by Jerome Charyn
published by self
Jerome Charyn has a distinct style that really brings out the humanity of the protagonists of his historical fiction novels. Jerzy Kosinski is the perfect subject for Charyn. Unlike his other novels, Kosinski is not the narrator of Jerzy; rather, his story is told by other figures from his life. And his story is not for the faint of heart - it is raw, gritty, and, quite frankly, depraved.
An interesting technique that Charyn uses in Jerzy is to tell the story in reverse chronological order. The first character who narrates Kosinski's life is one he did not meet until closer to his death; the very last section, concerns Kosinski's childhood. Telling the story this way is like peeling back layers to show the real inner-workings of Kosinski and how he grew.

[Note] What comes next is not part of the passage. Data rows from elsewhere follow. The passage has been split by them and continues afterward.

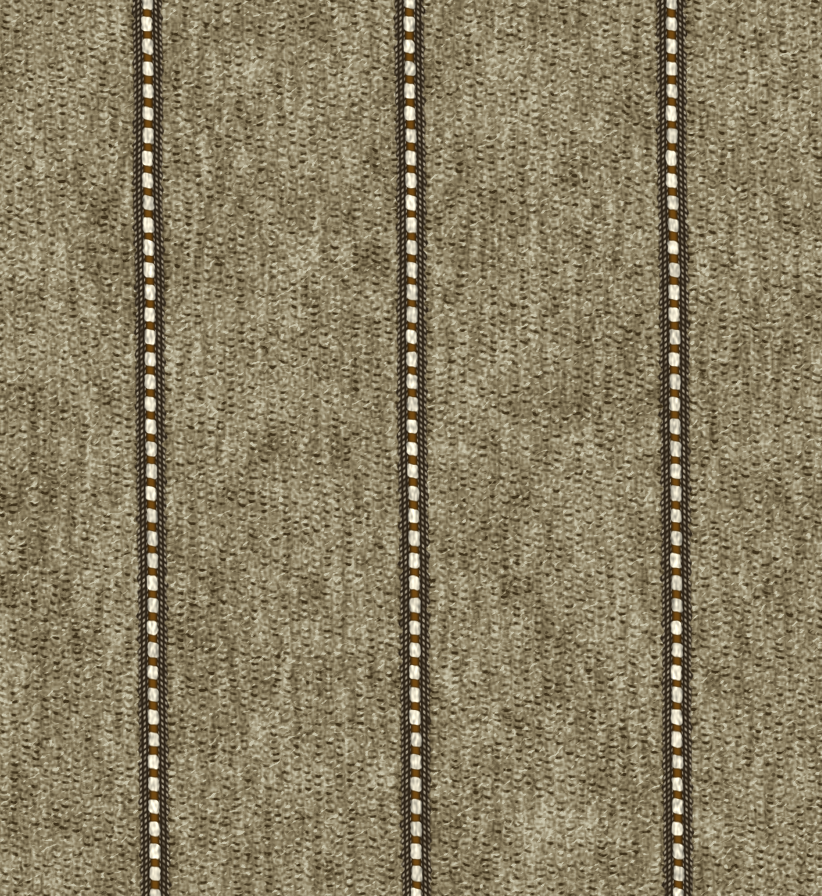
Write a WebGL 1 fragment shader that draws this texture.

```glsl
precision highp float;

uniform vec2 u_resolution;

vec2 hash2(vec2 p) {
  vec3 q = fract(p.xyx * vec3(0.1031, 0.1030, 0.0973));
  q += dot(q, q.yzx + 33.33);
  return fract((q.xx + q.yz) * q.zy);
}

float cornerSlope(vec2 cell, vec2 f, vec2 corner) {
  return dot(hash2(cell + corner) * 2.0 - 1.0, f - corner);
}

float gradientNoise(vec2 p) {
  vec2 cell = floor(p), f = fract(p);
  vec2 w = f * f * f * (f * (f * 6.0 - 15.0) + 10.0);
  float low = mix(cornerSlope(cell, f, vec2(0.0)), cornerSlope(cell, f, vec2(1.0, 0.0)), w.x);
  float high = mix(cornerSlope(cell, f, vec2(0.0, 1.0)), cornerSlope(cell, f, vec2(1.0)), w.x);
  return mix(low, high, w.y);
}

float roundedBox(vec2 p, vec2 halfSize, float radius) {
  vec2 q = abs(p) - halfSize + radius;
  return length(max(q, 0.0)) + min(max(q.x, q.y), 0.0) - radius;
}

// Coverage of the inside of a distance field
float fill(float dist, float soft) {
  return 1.0 - smoothstep(-soft, soft, dist);
}

// Brightness of the chenille pile: staggered columns of loops with dark gaps
float pileTone(vec2 p) {
  float wander = 0.005 * gradientNoise(p * vec2(16.0, 14.0)) + 0.003 * gradientNoise(p * vec2(70.0, 60.0));
  float column = (p.x + 0.009 * p.y + wander) / 0.0117;
  float columnId = floor(column);
  float x = fract(column) - 0.5;
  float row = p.y * 120.2 + 0.5 * mod(columnId, 2.0) - 0.9 * x * x + 0.12 * x
            + 0.8 * gradientNoise(p * vec2(38.0, 30.0) + 3.0);
  float y = abs(fract(row) - 0.5);
  vec2 loopRandom = hash2(vec2(columnId, floor(row + 0.5)) + 60.0);

  float gap = smoothstep(0.2, 0.45, y) * (1.0 - smoothstep(0.15, 0.5, abs(x)));
  float groove = smoothstep(0.3, 0.5, abs(x));
  float tone = 0.68 - gap * (0.08 + 0.55 * loopRandom.x) - 0.1 * groove;
  tone += 0.14 * (loopRandom.y - 0.5);

  // Streaks along the yarn, faint blotches, fuzz and glints
  tone += 0.38 * gradientNoise(p * vec2(95.0, 19.0) + 31.0);
  tone += 0.17 * gradientNoise(p * vec2(11.0, 6.0) + 8.0);
  tone += 0.56 * gradientNoise(p * vec2(250.0, 215.0));
  vec2 slanted = vec2(p.x + 0.5 * p.y, p.y - 0.5 * p.x);
  tone += 0.4 * smoothstep(0.15, 0.45, gradientNoise(slanted * vec2(130.0, 240.0) + 77.0));
  tone -= 0.3 * smoothstep(0.15, 0.45, gradientNoise(p * vec2(150.0, 190.0) + 143.0));
  return tone;
}

vec3 pileColor(float tone) {
  vec3 color = mix(vec3(0.24, 0.19, 0.1), vec3(0.56, 0.51, 0.39), clamp(tone / 0.6, 0.0, 1.0));
  return mix(color, vec3(0.79, 0.77, 0.67), clamp((tone - 0.6) * 2.4, 0.0, 1.0));
}

void main() {
  vec2 p = gl_FragCoord.xy / u_resolution.y;
  float soft = 0.9 / u_resolution.y;

  // Slightly leaning stripes
  float across = p.x - 0.173 + 0.009 * p.y;
  float stripe = floor(across / 0.2925 + 0.5);
  float d = across - stripe * 0.2925 + 0.002 * gradientNoise(vec2(stripe * 7.3, p.y * 7.0));
  float side = abs(d);

  // Pile, shaded where it meets a stripe
  float tone = pileTone(p) - 0.15 * (1.0 - smoothstep(0.014, 0.021, side));
  vec3 color = pileColor(tone);

  // Dark band of twisted cords with a ragged edge
  float ragged = 0.016 + 0.006 * gradientNoise(vec2(d * 60.0 + stripe * 9.0, p.y * 120.0));
  float strand = 0.5 + 0.5 * cos(6.2832 * (side - 0.0098) / 0.0048);
  float twist = 0.5 + 0.5 * cos(6.2832 * (p.y / 0.0064 + side * 95.0));
  float sheen = strand * twist * (1.0 + 1.3 * gradientNoise(p * vec2(200.0, 90.0)));
  vec3 cord = mix(vec3(0.18, 0.14, 0.09), vec3(0.62, 0.58, 0.5), clamp(sheen, 0.0, 1.0));
  color = mix(color, cord, fill(side - ragged, soft * 1.4));

  // Brown core thread showing between the beads
  vec3 core = mix(vec3(0.45, 0.29, 0.07), vec3(0.2, 0.13, 0.04), smoothstep(0.001, 0.006, side));
  color = mix(color, core, fill(side - 0.0052, soft));

  // Pale float stitches, forty along each stripe
  float along = p.y * 40.07;
  float beadId = floor(along + 0.5);
  vec2 beadRandom = hash2(vec2(beadId, stripe + 20.0));
  vec2 bead = vec2(d + 0.0014 * (beadRandom.x - 0.5), (along - beadId) / 40.07);
  bead.y += 0.15 * bead.x;
  vec2 beadHalf = vec2(0.0061, 0.0073 + 0.0014 * beadRandom.y);
  float beadDist = roundedBox(bead, beadHalf, 0.0035) + 0.0014 * gradientNoise(p * 170.0);
  color *= 1.0 - 0.3 * fill(beadDist - 0.001, soft * 1.5);
  float beadLight = 0.92 + 0.14 * beadRandom.x - 0.3 * smoothstep(0.002, 0.007, abs(bead.x))
                  + 0.45 * gradientNoise(p * vec2(300.0, 150.0));
  color = mix(color, vec3(0.93, 0.9, 0.81) * beadLight, fill(beadDist, soft * 1.2));

  gl_FragColor = vec4(clamp(color, 0.0, 1.0), 1.0);
}
```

Jerzy is perhaps the most disturbing of all of the Jerome Charyn's novels I have read so far, and that unnerved me which made it hard for me to get into, or even just concentrate on, the story. Charyn is a very talented writer, but, as Jerzy shows, his writing is not for everyone.